Earth Planets Space, Vol. 56 (No. 12), pp. 1143-1150, 2004
H. Dragert, K. Wang, and G. Rogers
Geological Survey of Canada, Pacific Geoscience Centre, Sidney, B.C., V8L 4B2, Canada
(Received June 2, 2004; Revised December 2, 2004; Accepted December 24, 2004)
Slip events with an average duration of about 10 days and effective total slip displacements of severalc entimetres have been detected on the deeper (25 to 45 km) part of the northern Cascadia subduction zone interface by observing transient surface deformation on a network of continuously recording Global Positioning System (GPS) sites. The slip events occur down-dip from the currently locked, seismogenic portion of the subduction zone, and, for the geographic region around Victoria, British Columbia, repeat at 13 to 16 month intervals. These episodes of slip are accompanied by distinct, low-frequency tremors, similar to those reported in the forearc region of southern Japan. Although the processes which generate this phenomenon of episodic tremor and slip (ETS) are not well understood, it is possible that the ETS zone may constrain the landward extent of megathrust rupture, and conceivable that an ETS event could precede the next great thrust earthquake.

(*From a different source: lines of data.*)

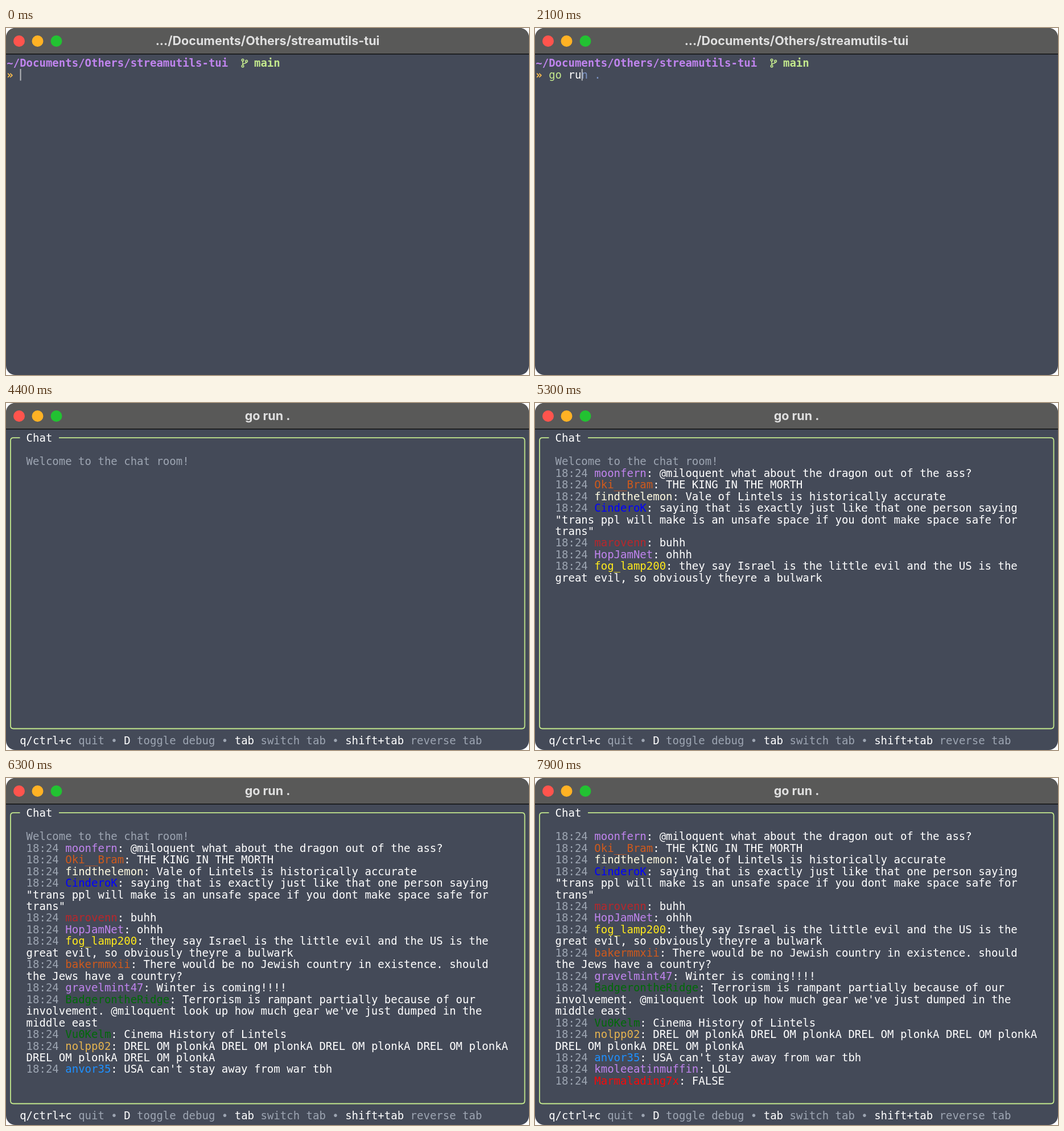
Write an HTML page that moves like this. It is 919 by 610 pixels and loops after 8000 ms.

```html
<!DOCTYPE html>
<html lang="en">
<head>
<meta charset="utf-8">
<title>Terminal chat</title>
<style>
html, body { margin: 0; width: 100%; height: 100%; overflow: hidden; background: #fff; }
svg { display: block; }
text { white-space: pre; }
#screen { font: 19px "DejaVu Sans Mono", "Liberation Mono", monospace; fill: #fff; }
#title { font: 700 21.5px Inter, "Open Sans", sans-serif; fill: #e0e0e0; text-anchor: middle; }
</style>
</head>
<body>
<svg width="919" height="610" viewBox="0 0 919 610">
  <clipPath id="win"><rect width="919" height="610" rx="16.5"/></clipPath>
  <g clip-path="url(#win)">
    <rect width="919" height="610" fill="#444a58"/>
    <rect width="919" height="46" fill="#595958"/>
    <rect y="45" width="919" height="1.5" fill="#111"/>
    <circle cx="23" cy="23" r="10" fill="#ff544d"/>
    <circle cx="55.5" cy="23" r="10" fill="#ffb224"/>
    <circle cx="88.5" cy="23" r="10" fill="#22c232"/>
    <text id="title" x="459.5" y="29.5"></text>
    <g id="screen"></g>
  </g>
</svg>
<script>
const LOOP = 8000, ENTER = 2900, START = 3800;
const CELL = 11.438, ROW = 20.46, LEFT = 1.3, BASE = 68.3;
const WRAP = 74, VISIBLE = 22;
const WHITE = '#fff', GREY = '#9da5b2', GREEN = '#c3e88d', PURPLE = '#c084ee', GOLD = '#ffc04d';
const ORANGE = '#d05a1c', DARK_GREEN = '#006a08';

const command = 'go run .';
const keyTimes = [1500, 1600, 1800, 1900, 2050, 2200, 2350, 2500];

// arrival time, name colour, name, message
const messages = [
  [4600, PURPLE, 'moonfern', '@miloquent what about the dragon out of the ass?'],
  [4700, ORANGE, 'Oki__Bram', 'THE KING IN THE MORTH'],
  [4800, '#fffbe0', 'findthelemon', 'Vale of Lintels is historically accurate'],
  [4900, '#0000ff', 'CinderoK', 'saying that is exactly just like that one person saying "trans ppl will make is an unsafe space if you dont make space safe for trans"'],
  [5000, '#b8272c', 'marovenn', 'buhh'],
  [5100, PURPLE, 'HopJamNet', 'ohhh'],
  [5200, '#ffea1c', 'fog_lamp200', 'they say Israel is the little evil and the US is the great evil, so obviously theyre a bulwark'],
  [5500, ORANGE, 'bakermmxii', 'There would be no Jewish country in existence. should the Jews have a country?'],
  [5650, PURPLE, 'gravelmint47', 'Winter is coming!!!!'],
  [5800, DARK_GREEN, 'BadgerontheRidge', "Terrorism is rampant partially because of our involvement. @miloquent look up how much gear we've just dumped in the middle east"],
  [5950, DARK_GREEN, 'Vu0Kelm', 'Cinema History of Lintels'],
  [6100, '#e6b450', 'nolpp02', Array(6).fill('DREL OM plonkA').join(' ')],
  [6200, '#1e90ff', 'anvor35', "USA can't stay away from war tbh"],
  [7000, PURPLE, 'kmoleeatinmuffin', 'LOL'],
  [7800, '#f50a0a', 'Marmalading7x', 'FALSE']
];

const escape = s => s.replace(/&/g, '&amp;').replace(/</g, '&lt;');
const col = c => LEFT + c * CELL;

// Draws [colour, string] parts from a cell onwards.
function line(row, column, parts, attrs = '') {
  const spans = parts.map(([fill, s]) => `<tspan fill="${fill}">${escape(s)}</tspan>`).join('');
  return `<text x="${col(column)}" y="${BASE + row * ROW}" ${attrs}>${spans}</text>`;
}

function wrap(text) {
  const lines = [''];
  for (const word of text.split(' ')) {
    const last = lines[lines.length - 1];
    if (!last) lines[lines.length - 1] = word;
    else if (last.length + 1 + word.length <= WRAP) lines[lines.length - 1] += ' ' + word;
    else lines.push(word);
  }
  return lines;
}

const chatLines = messages.flatMap(([time, colour, name, body]) => {
  const [first, ...rest] = wrap(`18:24 ${name}: ${body}`);
  const head = [[GREY, '18:24 '], [colour, name], [WHITE, first.slice(6 + name.length)]];
  return [head, ...rest.map(s => [[WHITE, s]])].map(parts => ({ time, parts }));
});
chatLines.unshift({ time: START, parts: [[GREY, 'Welcome to the chat room!']] });

const branchIcon = `<g fill="none" stroke="${GREEN}" stroke-width="1.6">
  <circle cx="416" cy="56.3" r="1.8"/><circle cx="422.6" cy="58.3" r="1.8"/><circle cx="416" cy="67" r="1.8"/>
  <path d="M416 58v7M422.6 60c0 3-6.6 1.5-6.6 4.5"/></g>`;

function shell(t) {
  const typed = keyTimes.filter(k => k <= t).length;
  const entered = t >= ENTER;
  const hint = typed ? command.slice(typed) : '';
  const cursorX = col(entered ? 0 : 2 + typed);
  const cursorY = 72 + (entered ? ROW : 0);
  return line(0, 0, [[PURPLE, '~/Documents/Others/streamutils-tui']], 'font-weight="700"') +
    branchIcon +
    line(0, 38, [[GREEN, 'main']], 'font-weight="700"') +
    line(1, 0, [[GOLD, '»']], 'font-weight="700"') +
    line(1, 2, [
      [GREEN, command.slice(0, Math.min(typed, 2))],
      [WHITE, command.slice(2, Math.max(typed, 2))],
      ['#7c93c4', hint]
    ]) +
    `<rect x="${cursorX + 0.4}" y="${cursorY}" width="2" height="20.5" fill="#b4b6ba"/>`;
}

function chat(t) {
  const rows = chatLines.filter(l => l.time <= t).slice(-VISIBLE);
  const help = [['q/ctrl+c', 'quit'], ['D', 'toggle debug'], ['tab', 'switch tab'], ['shift+tab', 'reverse tab']];
  const footer = help.flatMap(([key, what], i) => [[WHITE, key], [GREY, ` ${what}${i < 3 ? ' • ' : ''}`]]);
  return `<path d="M24.5 61.2H13Q8 61.2 8 66.2V567.5Q8 572.5 13 572.5H906.5Q911.5 572.5 911.5 567.5V66.2Q911.5 61.2 906.5 61.2H93"
    fill="none" stroke="${GREEN}" stroke-width="1.8"/>` +
    line(0, 3, [[WHITE, 'Chat']]) +
    rows.map((l, i) => line(2 + i, 3, l.parts)).join('') +
    line(26, 2, footer);
}

const screen = document.getElementById('screen');
const title = document.getElementById('title');
let shown = '';

function draw(now) {
  const t = now % LOOP;
  const html = t < START ? shell(t) : chat(t);
  title.textContent = t < ENTER ? '.../Documents/Others/streamutils-tui' : command;
  if (html !== shown) screen.innerHTML = shown = html;
  requestAnimationFrame(draw);
}
draw(performance.now());
</script>
</body>
</html>
```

Key words: Crustal deformation, GPS, slow earthquakes, non-volcanic tremors, Cascadia margin.